Three Faiths, Interviews
Meet the Scholar: Nerina Rustomji
About 6 years ago, I was taking an undergraduate class on the history of the Modern Middle East taught by Professor Nerina Rustomji of St. John's University. The class opened my eyes to the complexity of the region. She challenged us to look differently at the historic and ongoing conflicts in the area and America's intricate relationships with Middle Eastern countries before September 11th. It was a deeply fascinating course and broadened my own research interest in this field as well.
Today, Nerina Rustomji, an expert in Islamic eschatology, is a Wertheim Scholar at NYPL. She will be delivering a free presentation on her research entitled, "The Virgins of Islamic Paradise: A Global History" on Thursday, July 19th in The Stephen A. Schwarzman Building in South Court Auditorium.
I had a chance to ask her some questions about her current research project:
How did you get into this research topic?

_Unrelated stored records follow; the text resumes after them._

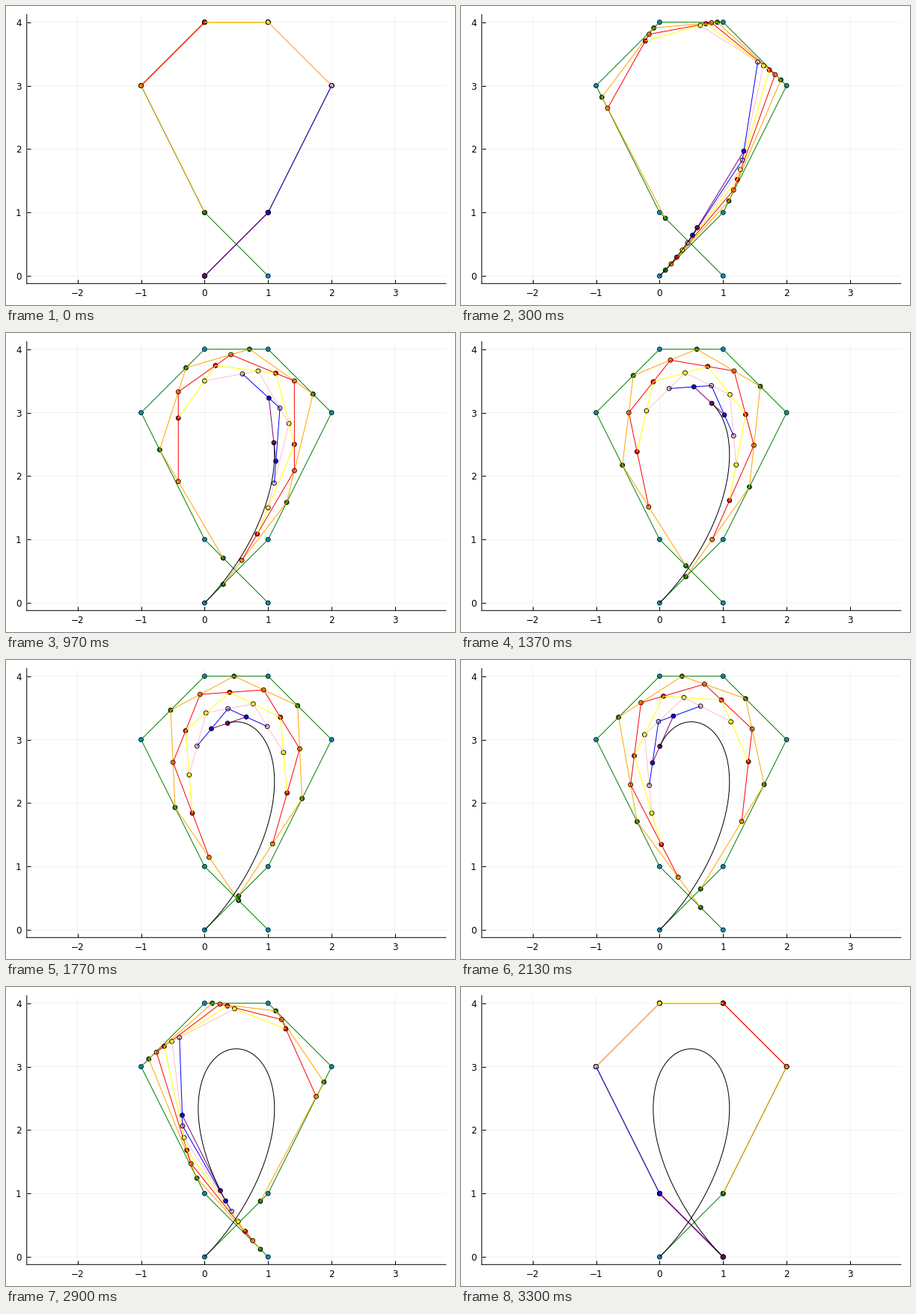
A matplotlib script for the animation above (3330 ms loop, 600x400 px).

```python
import numpy as np
import matplotlib.pyplot as plt
from matplotlib.animation import FuncAnimation

PX = 0.72  # one pixel in points at 100 dpi
W, H = 600, 400
LEFT, RIGHT, TOP, BOTTOM = 27.75, 587.9, 11.5, 371.3
STEPS = 100    # poses in one loop, at 30 per second
TICK = 10      # ms
LOOP = 3330    # ms

CONTROL = np.array([(0, 0), (1, 1), (2, 3), (1, 4),
                    (0, 4), (-1, 3), (0, 1), (1, 0)], float)
DOTS = ["#009af9", "green", "orange", "red", "yellow", "pink", "blue", "purple"]


def casteljau(t):
    """All levels of the construction, from control polygon to curve point."""
    levels = [CONTROL]
    while len(levels[-1]) > 1:
        p = levels[-1]
        levels.append((1 - t) * p[:-1] + t * p[1:])
    return levels


times = np.linspace(0, 1, STEPS)
curve = np.array([casteljau(t)[-1][0] for t in times])

plt.rcParams["font.family"] = "DejaVu Sans"
plt.rcParams["path.snap"] = False
fig = plt.figure(figsize=(W / 100, H / 100), dpi=100, facecolor="white")
ax = fig.add_axes([LEFT / W, 1 - BOTTOM / H,
                   (RIGHT - LEFT) / W, (BOTTOM - TOP) / H])

unit = (BOTTOM - TOP) / 4.24
half = (RIGHT - LEFT) / unit / 2
ax.set_xlim(0.5 - half, 0.5 + half)
ax.set_ylim(-0.12, 4.12)
ax.set_xticks(range(-2, 4))
ax.set_yticks(range(5))
ax.set_axisbelow(True)
ax.grid(color="black", alpha=0.1, linewidth=0.5 * PX)
ax.tick_params(direction="in", length=4.7 * PX, width=PX, pad=7 * PX,
               labelsize=12 * PX)
ax.spines[["top", "right"]].set_visible(False)
ax.spines[["left", "bottom"]].set_linewidth(PX)


def line(color, z):
    return ax.plot([], [], color=color, lw=PX, zorder=z,
                   solid_capstyle="butt", solid_joinstyle="round")[0]


def dots(color, z):
    # One size per dot keeps their positions finer than whole pixels.
    sizes = np.full(len(CONTROL), (5.8 * PX) ** 2)
    return ax.scatter(*CONTROL.T, s=sizes, facecolor=color,
                      edgecolor="black", linewidth=0.9 * PX, zorder=z)


# Each level's lines share the colour of the dots that slide along them.
marks = [dots(c, 3 + 2 * i) for i, c in enumerate(DOTS)]
lines = [line(c, 4 + 2 * i) for i, c in enumerate(DOTS[1:])]
trace = line("black", 30)


def update(tick):
    k = int((tick + 0.5) * TICK * 0.03)
    levels = casteljau(times[k])
    for artist, points in zip(marks, levels):
        artist.set_offsets(points)
    for artist, points in zip(lines, levels):
        artist.set_data(points.T)
    trace.set_data(curve[:k + 1].T)
    return [*marks, *lines, trace]


anim = FuncAnimation(fig, update, frames=LOOP // TICK, interval=TICK,
                     repeat=True, repeat_delay=0)
plt.show()
```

The reading public drove this project. My first book was about the history of heaven and hell in Islamic culture, and every time I gave a public lecture, I would be asked “do men really get virgins if they are in paradise" and "what do women get?” After a few times, I would answer the questions even before I began the substance of the lecture. Then one day, I picked up the New York Times and read a Nicolas Kristof op-ed column about the houris as white raisins. It stunned me. In graduate school, we read some of the most arcane Arabic texts, and it never occurred to me that a New York Times columnist would be parsing medieval Arabic grammar for his national column. On that day, I realized I needed to write this book. So I have many people and Nicolas Kristof to thank, really.
What has been the most fascinating discovery of your research so far?
In Ivanhoe, Sir Walter Scott refers to Rebecca the Jewess as a houri. We can understand this as a kind of vision of the Orient, but I think the depiction of Rebecca is more interesting than that. And that she was referred to a Muslim celestial being is fascinating. I don’t think anyone would conflate Jewish identity and Muslim theology today.
What type of materials have you perused to conduct your research and has it been difficult to access some of these resources?
There are three distinct kinds of texts in the project—contemporary media in English and Arabic, early modern and modern English and French literature, and classical Islamic theological manuals. The problem with the project is not access. The problem is that there is so much material to sift through. The houris are referred to in casual ways in newspaper articles and blogs, and making meaning of these sometimes fleeting references has been a daunting task. Also, I am still learning to be a good cataloguer of Internet sites. I read something one day, and it disappears the next.
What are you currently reading outside of your research field?
These days Mohsin Hamid's How to Get Filthy Rich in Rising Asia, but generally, I have two summer traditions—cheap mysteries and one Shakespearean play. Both are deeply satisfying, but in very different ways.
Have you encountered future project ideas that you'd like to work on after this one?
A history of September 11th.
Additional Resources on Islam and Islamic Eschatology
- Images of Paradise in Islamic Art edited by Sheila S. Blair and Jonathan M. Bloom; with contributions by A. Kevin Reinhart, Gene R. Garthwaite, Walter B. Denny
- The Islamic Understanding of Death and Resurrection by Jane Idleman Smith, Yvonne Yazbeck Haddad
- Life Hereafter in Islam : a Study of Maududi & Parwez by Muhammad Yusuf Qamar
- Muhammad's Grave: Death Rites and the Making of Islamic Society by Leor Halevi
- The Prophet's Ascension: Cross-Cultural Encounters with the Islamic Mi'rāj Tales edited by Christiane Gruber and Frederick Colby
- The Qur'an: a Biography by Bruce Lawrence
- Studies in Muslim Apocalyptic by David Cook
- Women in Moslem Paradise by Fatima Mernissi
- More on Islamic Eschatology